[Items from a dataset]

/---

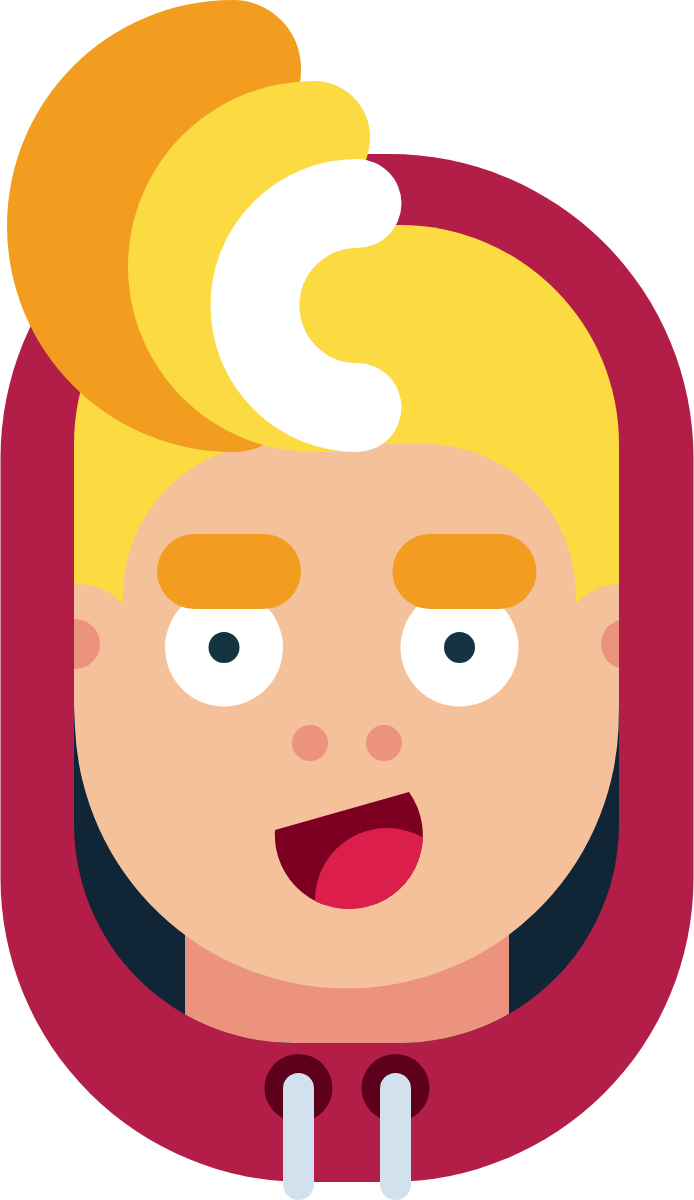
<!DOCTYPE html>
<html lang="en">
<head>
<meta charset="utf-8">
<title>Character in a red hoodie</title>
<style>
:root {
  --paper: #ffffff;
  --hood: #b21e48;
  --eyelet: #5c001b;
  --cord: #d1e1ed;
  --shadow: #102536;
  --skin: #f4c19b;
  --blush: #eb937e;
  --hair: #fbda42;
  --hair-deep: #f29d1f;
  --pupil: #153441;
  --mouth: #7d0022;
  --tongue: #dc1e4a;
}
html, body { margin: 0; background: var(--paper); overflow: hidden; }
svg { display: block; width: 694px; height: 1200px; }
.paper { fill: var(--paper); }
.hood { fill: var(--hood); }
.eyelet { fill: var(--eyelet); }
.cord { fill: var(--cord); }
.shadow { fill: var(--shadow); }
.skin { fill: var(--skin); }
.blush { fill: var(--blush); }
.hair { fill: var(--hair); }
.hair-deep { fill: var(--hair-deep); }
.pupil { fill: var(--pupil); }
.mouth { fill: var(--mouth); }
.tongue { fill: var(--tongue); }
.curl { fill: none; stroke: var(--paper); stroke-width: 89; stroke-linecap: round; }
</style>
</head>
<body>
<svg viewBox="0 0 694 1200" role="img" aria-label="Smiling blond character with a quiff, wearing a red hoodie">
  <defs>
    <clipPath id="opening"><rect x="74" y="225" width="545" height="818" rx="219"/></clipPath>
    <clipPath id="smile"><path d="M275 830 L409 792 A74 74 0 1 1 275 830 Z"/></clipPath>
    <g id="eye">
      <circle class="paper" cx="224" cy="647.5" r="59"/>
      <circle class="pupil" cx="224" cy="647.5" r="15.5"/>
      <rect class="hair-deep" x="157" y="534" width="144" height="75" rx="37.5"/>
    </g>
    <g id="drawstring">
      <circle class="eyelet" cx="298.5" cy="1088" r="34"/>
      <rect class="cord" x="283" y="1073" width="31" height="127" rx="15.5"/>
    </g>
  </defs>

  <rect class="hood" x="0.5" y="154" width="693" height="1028" rx="304"/>

  <g id="head" clip-path="url(#opening)">
    <rect class="shadow" x="74" y="700" width="545" height="343"/>
    <rect class="blush" x="185" y="900" width="324" height="143"/>
    <rect class="hair" x="74" y="225" width="545" height="440"/>
    <circle class="skin" cx="78" cy="645" r="61"/>
    <circle class="skin" cx="621" cy="645" r="61"/>
    <path class="skin" d="M74 640 H123 V596 A151 152 0 0 1 274 444 H425 A151 152 0 0 1 576 596 V640 H619 V706 L618.500 728 A272 272 0 0 1 75 728 L74 706 Z"/>
    <circle class="blush" cx="75" cy="644" r="25"/>
    <circle class="blush" cx="626" cy="644" r="25"/>
  </g>

  <g id="features">
    <use href="#eye"/>
    <use href="#eye" x="235.500"/>
    <circle class="blush" cx="310" cy="743" r="18"/>
    <circle class="blush" cx="384" cy="743" r="18"/>
    <g clip-path="url(#smile)">
      <rect class="mouth" x="270" y="785" width="155" height="120"/>
      <circle class="tongue" cx="387" cy="900" r="72"/>
    </g>
  </g>

  <g id="quiff">
    <path class="hair-deep" d="M233 0 A68 68 0 0 1 301 68 Q301 76 300 84 L262 446 Q248 452 233 452 A226 226 0 0 1 233 0 Z"/>
    <path class="hair" d="M314 81 A56 56 0 0 1 370 137 Q370 149 366 160 L357 452 H314 A186 185.500 0 0 1 314 81 Z"/>
    <path class="curl" d="M357 203.500 A102 102 0 0 0 357 407.500"/>
  </g>

  <use href="#drawstring"/>
  <use href="#drawstring" x="97"/>
</svg>
</body>
</html>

\---

## EXERCISE REQUIREMENTS
Could you copy every line in the records that holds "hoodie"?

## SOLUTION TO THE EXERCISE
<title>Character in a red hoodie</title>
<svg viewBox="0 0 694 1200" role="img" aria-label="Smiling blond character with a quiff, wearing a red hoodie">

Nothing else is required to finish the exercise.